- Pay stubs that show your year-to-date income
- Two years of tax returns
- Two years of W-2 forms
- Statements that show your asset accounts, which might include checking, savings, CDs, IRAs, stocks and bonds
- Records for any other real estate you own
- Your residential history for the past two years
- Your landlord's contact information, if applicable
Preapproval takes work, but it can pay off when you're searching for the perfect home. A preapproval won't guarantee you'll get the exact mortgage in the estimate, but it will give you and the seller a good idea of how much mortgage you can qualify for.
Mortgage Preapproval Tips
Follow these tips on how to get preapproved for a mortgage. Then, start shopping for the house you want to buy.
- Before you apply, try to raise your credit score. Even if you already have a good credit score, the better your credit score is when you apply for preapproval, the better deal you'll get.
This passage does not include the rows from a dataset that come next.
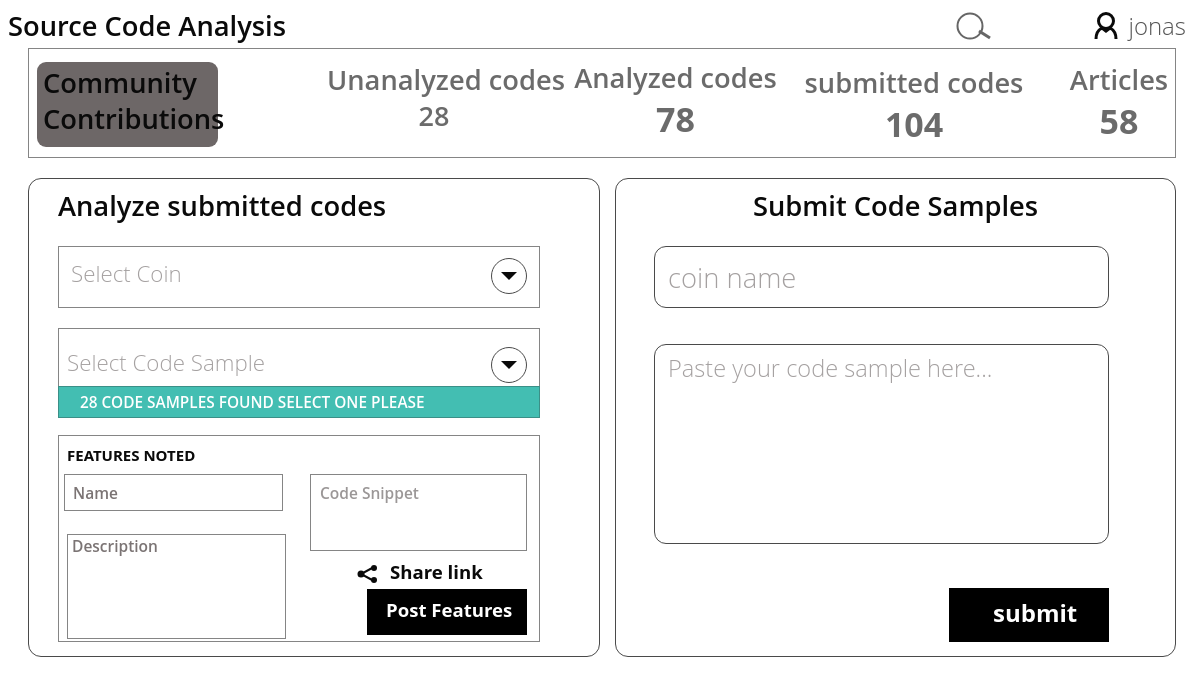
<!DOCTYPE html>
<html lang="en">
<head>
<meta charset="utf-8">
<title>Source Code Analysis</title>
<style>
:root {
  --ink: #0a0a0a;
  --line: #858585;
  --line-dark: #4a4a4a;
  --stat: #6b6b6b;
  --hint: #a5a1a1;
  --field: #7b7474;
  --badge: #6d6767;
  --teal: #43beb2;
}
* { box-sizing: border-box; margin: 0; }
html, body { width: 1200px; height: 675px; overflow: hidden; background: #fff; }
body { font-family: "Open Sans", "Noto Sans", sans-serif; color: var(--ink); white-space: nowrap; }
a { color: inherit; text-decoration: none; }
svg { display: block; flex: none; }
h1, h2 { font-size: 27.3px; font-weight: 600; line-height: 36px; }

.topbar { display: flex; align-items: center; height: 48px; padding: 3px 14px 0 8px; }
.search { margin-left: auto; }
.user { display: flex; align-items: center; gap: 9px; margin-left: 101px; font-size: 24px; font-weight: 300; color: #555; line-height: 36px; }

.summary { display: grid; grid-template-columns: 181px 108px 240px 219px 258px 20px 112px; width: 1148px; height: 110px; margin-left: 28px; padding-left: 8px; border: 1px solid var(--line); }
.badge { height: 85px; margin-top: 13px; padding: 3px 0 0 6px; border-radius: 9px; background: var(--badge); font-size: 27.3px; font-weight: 600; line-height: 36px; }
.stat { text-align: center; font-weight: 600; color: var(--stat); }
.stat dt { font-size: 27.3px; line-height: 36px; }
.stat dd { font-size: 34px; font-weight: 700; line-height: 46px; }
.unanalyzed { grid-column: 3; padding-top: 13px; }
.unanalyzed dd { padding-right: 24px; font-size: 27px; font-weight: 600; line-height: 36px; }
.analyzed { grid-column: 4; padding-top: 11px; }
.submitted { grid-column: 5; padding-top: 16px; }
.articles { grid-column: 7; padding-top: 13px; }

.panels { display: flex; gap: 15px; margin: 20px 0 0 28px; }
.panel { height: 479px; padding-top: 9px; border: 1px solid var(--line-dark); border-radius: 13px; }
.analyze { width: 572px; padding-left: 29px; }
.submit { width: 561px; padding-left: 38px; }

.select { display: flex; align-items: center; justify-content: space-between; width: 482px; border: 1px solid var(--line); padding-right: 12px; font-size: 22.3px; font-weight: 300; color: var(--hint); line-height: 30px; }
.select span { margin-bottom: 4px; }
.coin { height: 62px; margin-top: 22px; padding: 0 12px 3px 12px; }
.sample { height: 58px; margin-top: 20px; padding-top: 14px; padding-left: 8px; border-bottom: 0; }
.notice { width: 482px; height: 32px; padding-left: 21px; border: 1px solid #3b8f87; background: var(--teal); color: #fff; font-size: 15.4px; font-weight: 600; line-height: 31px; }

.features { display: flex; flex-wrap: wrap; align-content: flex-start; width: 482px; height: 207px; margin-top: 17px; padding: 8px 0 0 5px; border: 1px solid var(--line); }
.features h3 { width: 100%; padding-left: 3px; font-size: 15px; font-weight: 700; line-height: 22px; }
.column { padding-top: 8px; }
.column + .column { margin-left: 24px; width: 217px; }
.box { border: 1px solid var(--line); padding-left: 8px; font-size: 15.5px; font-weight: 600; color: var(--field); line-height: 22px; }
.name { width: 219px; height: 37px; padding-top: 7px; }
.description { width: 219px; height: 105px; margin: 23px 0 0 3px; padding-left: 4px; }
.snippet { height: 77px; padding: 7px 0 0 9px; color: #9b9797; }
.share { display: flex; align-items: center; gap: 12px; height: 38px; padding: 4px 0 0 47px; font-size: 18.6px; font-weight: 700; line-height: 26px; }
.share svg { margin-top: 4px; }
.button { display: block; margin-left: auto; width: 160px; background: #000; color: #fff; font-weight: 700; }
.post { height: 46px; padding-left: 19px; font-size: 18.6px; line-height: 41px; }

.submit h2 { padding-right: 38px; text-align: center; }
.entry { width: 455px; border: 1px solid var(--line-dark); border-radius: 12px; padding-left: 13px; font-weight: 300; color: var(--hint); }
.coin-name { height: 62px; margin-top: 22px; font-size: 27.4px; line-height: 62px; }
.paste { height: 200px; margin-top: 36px; padding-top: 6px; font-size: 23.6px; line-height: 34px; }
.send { height: 54px; margin: 44px 66px 0 auto; padding-left: 44px; font-size: 24px; line-height: 50px; }
</style>
</head>
<body>
<header class="topbar">
  <h1>Source Code Analysis</h1>
  <a class="search" href="#" aria-label="Search">
    <svg width="37" height="30" fill="none" stroke="#666" stroke-width="2"><circle cx="15" cy="15" r="12.5"/><path d="M24 20L35 27" stroke-width="3"/></svg>
  </a>
  <a class="user" href="#">
    <svg width="26" height="30" viewBox="0 0 26 30" fill="none" stroke="#0a0a0a" stroke-width="3"><circle cx="13" cy="10" r="7.5"/><path d="M3 28Q3 20 9 17L13 20L17 17Q23 20 23 28"/></svg>
    <span>jonas</span>
  </a>
</header>

<section class="summary">
  <div class="badge">Community<br>Contributions</div>
  <dl class="stat unanalyzed"><dt>Unanalyzed codes</dt><dd>28</dd></dl>
  <dl class="stat analyzed"><dt>Analyzed codes</dt><dd>78</dd></dl>
  <dl class="stat submitted"><dt>submitted codes</dt><dd>104</dd></dl>
  <dl class="stat articles"><dt>Articles</dt><dd>58</dd></dl>
</section>

<main class="panels">
  <section class="panel analyze">
    <h2>Analyze submitted codes</h2>
    <div class="select coin">
      <span>Select Coin</span>
      <svg width="36" height="36"><defs><g id="dropdown"><circle cx="18" cy="18" r="17.5" fill="#fff" stroke="#4a4a4a"/><path d="M10 14H26L18 22Z" fill="#0a0a0a"/></g></defs><use href="#dropdown"/></svg>
    </div>
    <div class="select sample">
      <span>Select Code Sample</span>
      <svg width="36" height="36"><use href="#dropdown"/></svg>
    </div>
    <p class="notice">28 CODE SAMPLES FOUND SELECT ONE PLEASE</p>
    <div class="features">
      <h3>FEATURES NOTED</h3>
      <div class="column">
        <div class="box name">Name</div>
        <div class="box description">Description</div>
      </div>
      <div class="column">
        <div class="box snippet">Code Snippet</div>
        <a class="share" href="#">
          <svg width="21" height="20" fill="#0a0a0a"><path d="M17 3L4 10L17 17" fill="none" stroke="#0a0a0a" stroke-width="2"/><circle cx="17" cy="4" r="3"/><circle cx="4" cy="10" r="3.5"/><circle cx="17" cy="16" r="3"/></svg>
          <span>Share link</span>
        </a>
        <a class="button post" href="#">Post Features</a>
      </div>
    </div>
  </section>

  <section class="panel submit">
    <h2>Submit Code Samples</h2>
    <div class="entry coin-name">coin name</div>
    <div class="entry paste">Paste your code sample here...</div>
    <a class="button send" href="#">submit</a>
  </section>
</main>
</body>
</html>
- Improve your monthly debt-to-income ratio. Lenders base mortgage quotes partially on how much of your money goes to debt payments like credit card bills or student loans. The greater the percentage of your income you spent on debt, the smaller mortgage you'll qualify for.
- Ask for help. The mortgage preapproval process can be confusing for first-time homebuyers. Ask your lender to share any information available that fully explains the process.
- Understand what the lender is offering you. Make sure you understand all the terms of your mortgage. If you don't know what something means, the lender must explain it to you. The Truth in Lending Act requires all lenders to provide you with comprehensive loan cost information so you can comparison shop.
- Don't get the biggest house you get preapproval for. If you have a mortgage preapproval letter for $300,000, don't feel obligated to take out a $300,000 mortgage. A smaller house can save you money on property taxes, utilities and mortgage payments.
- Ask your lender to adjust the preapproval letter if you don't need the full amount. For example, you've been approved for $225,000 and you find the house you want, but it costs only $190,000. Consider asking for an adjusted letter that guarantees only $190,000. When you show the seller your preapproval letter, he likely won't decide to ask for more money, which he might be tempted to do if he sees you're approved for more.
- Time your preapproval. A preapproval is typically good for 90 days. Wait until you're ready to start hunting for your house before you request a preapproval — otherwise, you're wasting both your time and that of the lender who's preapproving you.
Find a Lender
Mortgage offers vary among lenders, so you should apply for more than one. You can narrow down your options by prequalifying for a mortgage. The mortgage prequalification process is typically faster than the preapproval process, but it's less reliable because it doesn't involve an in-depth look at your finances. You likely receive prequalified offers in the mail. Select the three best ones for the more in-depth preapproval process.
Contact the lenders on your list and provide them with your paperwork. The lender will typically respond within a few days and, if you qualify, will send a mortgage preapproval letter with an estimate of what how much you can borrow. Compare your estimates with their annual percentage rates. Your APR reflects not only your interest rate but also the points, mortgage broker fees and other charges that you have to pay to get the loan — keep in mind that your APR will typically be higher than your interest rate.